Aim of the task:
Which lines of the records contain "step"? Collect every one of them.

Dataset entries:
= = = = = = =

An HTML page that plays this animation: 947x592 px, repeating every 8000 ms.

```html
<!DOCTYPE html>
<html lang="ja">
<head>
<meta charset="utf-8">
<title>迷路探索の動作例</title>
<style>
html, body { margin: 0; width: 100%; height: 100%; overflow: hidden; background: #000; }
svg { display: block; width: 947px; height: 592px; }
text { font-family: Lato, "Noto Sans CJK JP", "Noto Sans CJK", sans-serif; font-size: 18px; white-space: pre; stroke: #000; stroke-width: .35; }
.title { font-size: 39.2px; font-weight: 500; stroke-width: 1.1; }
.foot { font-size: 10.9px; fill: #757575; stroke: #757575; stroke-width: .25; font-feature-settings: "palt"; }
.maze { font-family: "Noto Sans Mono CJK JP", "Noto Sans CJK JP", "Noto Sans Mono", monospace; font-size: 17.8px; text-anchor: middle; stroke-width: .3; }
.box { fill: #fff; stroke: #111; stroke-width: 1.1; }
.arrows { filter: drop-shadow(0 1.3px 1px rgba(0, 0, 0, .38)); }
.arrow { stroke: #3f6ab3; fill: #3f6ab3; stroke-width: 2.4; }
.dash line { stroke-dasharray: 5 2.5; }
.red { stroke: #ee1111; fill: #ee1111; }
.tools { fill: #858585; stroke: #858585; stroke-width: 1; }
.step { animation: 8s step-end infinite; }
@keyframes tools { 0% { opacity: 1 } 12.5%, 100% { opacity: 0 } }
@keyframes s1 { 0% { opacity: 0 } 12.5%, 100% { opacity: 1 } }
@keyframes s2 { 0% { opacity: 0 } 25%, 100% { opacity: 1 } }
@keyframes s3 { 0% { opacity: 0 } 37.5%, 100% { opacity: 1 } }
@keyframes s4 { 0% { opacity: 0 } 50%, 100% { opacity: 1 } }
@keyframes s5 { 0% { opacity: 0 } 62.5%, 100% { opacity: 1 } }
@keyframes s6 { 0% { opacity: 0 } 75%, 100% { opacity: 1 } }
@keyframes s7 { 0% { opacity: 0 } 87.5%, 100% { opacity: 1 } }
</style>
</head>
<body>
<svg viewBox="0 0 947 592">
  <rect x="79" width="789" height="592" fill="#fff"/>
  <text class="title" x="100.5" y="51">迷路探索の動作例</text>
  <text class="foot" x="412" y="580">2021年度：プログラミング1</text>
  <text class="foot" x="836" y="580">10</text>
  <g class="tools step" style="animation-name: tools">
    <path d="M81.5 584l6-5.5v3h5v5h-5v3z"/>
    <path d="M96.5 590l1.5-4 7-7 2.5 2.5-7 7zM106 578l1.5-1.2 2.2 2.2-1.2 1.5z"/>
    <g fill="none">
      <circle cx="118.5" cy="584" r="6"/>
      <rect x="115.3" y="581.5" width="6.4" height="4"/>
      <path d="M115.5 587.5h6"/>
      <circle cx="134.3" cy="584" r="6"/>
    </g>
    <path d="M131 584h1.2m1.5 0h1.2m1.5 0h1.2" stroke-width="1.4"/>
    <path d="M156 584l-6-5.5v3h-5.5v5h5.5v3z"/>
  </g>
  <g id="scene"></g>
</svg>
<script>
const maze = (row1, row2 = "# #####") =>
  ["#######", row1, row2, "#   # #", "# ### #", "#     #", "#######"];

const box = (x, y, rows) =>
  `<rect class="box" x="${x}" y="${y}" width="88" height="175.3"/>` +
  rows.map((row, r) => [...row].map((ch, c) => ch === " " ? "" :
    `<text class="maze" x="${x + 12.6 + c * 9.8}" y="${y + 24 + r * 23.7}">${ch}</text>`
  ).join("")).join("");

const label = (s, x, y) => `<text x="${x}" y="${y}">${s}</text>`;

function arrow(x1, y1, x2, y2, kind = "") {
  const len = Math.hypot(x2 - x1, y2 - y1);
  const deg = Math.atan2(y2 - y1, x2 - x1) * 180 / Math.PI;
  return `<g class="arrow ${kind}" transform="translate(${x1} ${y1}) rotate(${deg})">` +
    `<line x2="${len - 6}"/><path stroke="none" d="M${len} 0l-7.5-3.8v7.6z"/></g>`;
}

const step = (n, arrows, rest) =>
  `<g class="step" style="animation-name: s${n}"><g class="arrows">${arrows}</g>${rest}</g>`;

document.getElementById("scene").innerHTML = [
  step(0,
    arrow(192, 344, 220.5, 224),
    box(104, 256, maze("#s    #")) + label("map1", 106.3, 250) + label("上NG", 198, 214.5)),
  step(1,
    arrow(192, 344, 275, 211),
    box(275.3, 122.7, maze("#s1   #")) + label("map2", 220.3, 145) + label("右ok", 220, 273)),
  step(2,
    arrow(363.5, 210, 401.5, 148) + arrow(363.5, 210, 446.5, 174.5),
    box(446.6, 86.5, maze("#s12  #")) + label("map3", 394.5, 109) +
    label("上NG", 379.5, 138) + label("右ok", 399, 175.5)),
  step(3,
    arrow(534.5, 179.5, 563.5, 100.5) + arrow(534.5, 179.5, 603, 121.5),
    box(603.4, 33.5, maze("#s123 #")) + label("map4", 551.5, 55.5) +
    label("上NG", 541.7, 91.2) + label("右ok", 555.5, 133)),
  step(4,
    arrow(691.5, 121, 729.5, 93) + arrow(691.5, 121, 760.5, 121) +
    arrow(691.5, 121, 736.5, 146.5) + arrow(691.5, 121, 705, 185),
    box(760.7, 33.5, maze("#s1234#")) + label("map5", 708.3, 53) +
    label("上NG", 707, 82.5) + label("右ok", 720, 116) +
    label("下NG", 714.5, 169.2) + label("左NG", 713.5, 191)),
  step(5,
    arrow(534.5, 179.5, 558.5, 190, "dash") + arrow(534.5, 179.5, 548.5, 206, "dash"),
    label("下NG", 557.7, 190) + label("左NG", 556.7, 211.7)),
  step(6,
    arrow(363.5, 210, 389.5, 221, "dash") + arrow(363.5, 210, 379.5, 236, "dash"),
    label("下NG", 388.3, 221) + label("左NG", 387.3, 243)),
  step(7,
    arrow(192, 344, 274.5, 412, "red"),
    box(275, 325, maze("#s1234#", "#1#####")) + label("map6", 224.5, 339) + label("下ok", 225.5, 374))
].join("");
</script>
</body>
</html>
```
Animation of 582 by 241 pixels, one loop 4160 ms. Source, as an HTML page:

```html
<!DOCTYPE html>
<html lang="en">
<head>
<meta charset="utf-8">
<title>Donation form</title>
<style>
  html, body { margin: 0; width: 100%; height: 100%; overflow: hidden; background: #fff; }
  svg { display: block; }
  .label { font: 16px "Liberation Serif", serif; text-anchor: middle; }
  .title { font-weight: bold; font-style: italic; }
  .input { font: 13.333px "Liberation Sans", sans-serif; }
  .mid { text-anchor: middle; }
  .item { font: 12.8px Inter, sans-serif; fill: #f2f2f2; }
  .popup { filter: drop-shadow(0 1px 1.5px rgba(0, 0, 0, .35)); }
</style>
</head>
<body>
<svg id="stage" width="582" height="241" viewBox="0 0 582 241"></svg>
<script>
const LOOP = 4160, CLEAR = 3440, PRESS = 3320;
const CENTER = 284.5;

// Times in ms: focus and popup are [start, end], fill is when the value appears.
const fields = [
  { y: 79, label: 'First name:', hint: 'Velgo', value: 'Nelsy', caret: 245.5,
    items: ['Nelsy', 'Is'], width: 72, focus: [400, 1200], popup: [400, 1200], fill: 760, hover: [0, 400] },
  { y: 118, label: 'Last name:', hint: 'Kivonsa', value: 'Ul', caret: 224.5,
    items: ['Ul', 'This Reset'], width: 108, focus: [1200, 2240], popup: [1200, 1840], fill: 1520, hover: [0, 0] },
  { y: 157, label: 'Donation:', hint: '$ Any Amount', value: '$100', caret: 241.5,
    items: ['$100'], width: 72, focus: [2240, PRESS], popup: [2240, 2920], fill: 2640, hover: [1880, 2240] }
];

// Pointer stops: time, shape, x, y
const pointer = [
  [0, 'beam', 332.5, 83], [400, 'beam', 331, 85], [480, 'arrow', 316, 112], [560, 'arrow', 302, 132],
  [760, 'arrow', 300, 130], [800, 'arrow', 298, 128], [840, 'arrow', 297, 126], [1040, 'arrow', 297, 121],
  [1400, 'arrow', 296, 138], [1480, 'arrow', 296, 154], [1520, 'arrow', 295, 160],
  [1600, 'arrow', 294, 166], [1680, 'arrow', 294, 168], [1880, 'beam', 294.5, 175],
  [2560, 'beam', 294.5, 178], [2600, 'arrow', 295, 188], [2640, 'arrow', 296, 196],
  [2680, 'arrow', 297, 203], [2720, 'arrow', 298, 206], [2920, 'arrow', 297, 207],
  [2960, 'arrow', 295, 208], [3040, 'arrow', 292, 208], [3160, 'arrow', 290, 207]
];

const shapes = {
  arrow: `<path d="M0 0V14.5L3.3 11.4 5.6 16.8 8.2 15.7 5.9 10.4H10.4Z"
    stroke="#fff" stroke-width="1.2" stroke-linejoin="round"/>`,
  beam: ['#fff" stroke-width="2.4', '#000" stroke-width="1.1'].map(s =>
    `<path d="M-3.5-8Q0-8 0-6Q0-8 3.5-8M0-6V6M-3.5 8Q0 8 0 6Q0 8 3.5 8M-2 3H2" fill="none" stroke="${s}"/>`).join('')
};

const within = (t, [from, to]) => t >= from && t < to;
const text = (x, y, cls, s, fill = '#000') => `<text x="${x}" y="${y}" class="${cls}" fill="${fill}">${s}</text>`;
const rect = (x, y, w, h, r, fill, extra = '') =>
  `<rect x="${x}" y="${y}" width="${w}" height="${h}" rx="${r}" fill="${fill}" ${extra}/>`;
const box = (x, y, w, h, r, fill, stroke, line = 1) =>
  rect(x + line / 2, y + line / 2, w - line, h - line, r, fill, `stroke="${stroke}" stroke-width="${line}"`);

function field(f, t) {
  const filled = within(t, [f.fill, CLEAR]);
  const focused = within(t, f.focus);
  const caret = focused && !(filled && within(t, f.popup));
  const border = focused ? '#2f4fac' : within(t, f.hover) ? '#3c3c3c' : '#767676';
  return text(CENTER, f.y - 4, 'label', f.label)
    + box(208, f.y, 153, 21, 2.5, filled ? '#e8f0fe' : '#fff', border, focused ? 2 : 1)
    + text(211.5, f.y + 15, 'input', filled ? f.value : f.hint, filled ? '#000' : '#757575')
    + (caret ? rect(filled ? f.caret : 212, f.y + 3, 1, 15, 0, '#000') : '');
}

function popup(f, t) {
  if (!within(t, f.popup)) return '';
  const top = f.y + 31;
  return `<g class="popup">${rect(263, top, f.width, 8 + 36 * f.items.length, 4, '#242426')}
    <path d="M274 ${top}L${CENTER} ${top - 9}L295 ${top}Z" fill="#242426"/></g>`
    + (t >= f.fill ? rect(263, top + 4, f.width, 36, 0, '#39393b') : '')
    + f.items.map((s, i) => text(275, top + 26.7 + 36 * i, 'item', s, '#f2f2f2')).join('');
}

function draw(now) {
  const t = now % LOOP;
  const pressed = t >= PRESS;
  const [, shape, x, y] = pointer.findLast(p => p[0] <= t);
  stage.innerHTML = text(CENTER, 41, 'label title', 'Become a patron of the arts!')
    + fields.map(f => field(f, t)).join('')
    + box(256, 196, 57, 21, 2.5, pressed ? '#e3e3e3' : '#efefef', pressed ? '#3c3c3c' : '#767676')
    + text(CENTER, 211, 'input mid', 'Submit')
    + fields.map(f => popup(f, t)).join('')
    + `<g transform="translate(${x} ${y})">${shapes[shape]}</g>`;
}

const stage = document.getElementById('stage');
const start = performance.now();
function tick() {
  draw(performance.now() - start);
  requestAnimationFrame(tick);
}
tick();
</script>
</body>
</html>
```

= = = = = = =

Answer space:
.step { animation: 8s step-end infinite; }
  <g class="tools step" style="animation-name: tools">
const step = (n, arrows, rest) =>
  `<g class="step" style="animation-name: s${n}"><g class="arrows">${arrows}</g>${rest}</g>`;
  step(0,
  step(1,
  step(2,
  step(3,
  step(4,
  step(5,
  step(6,
  step(7,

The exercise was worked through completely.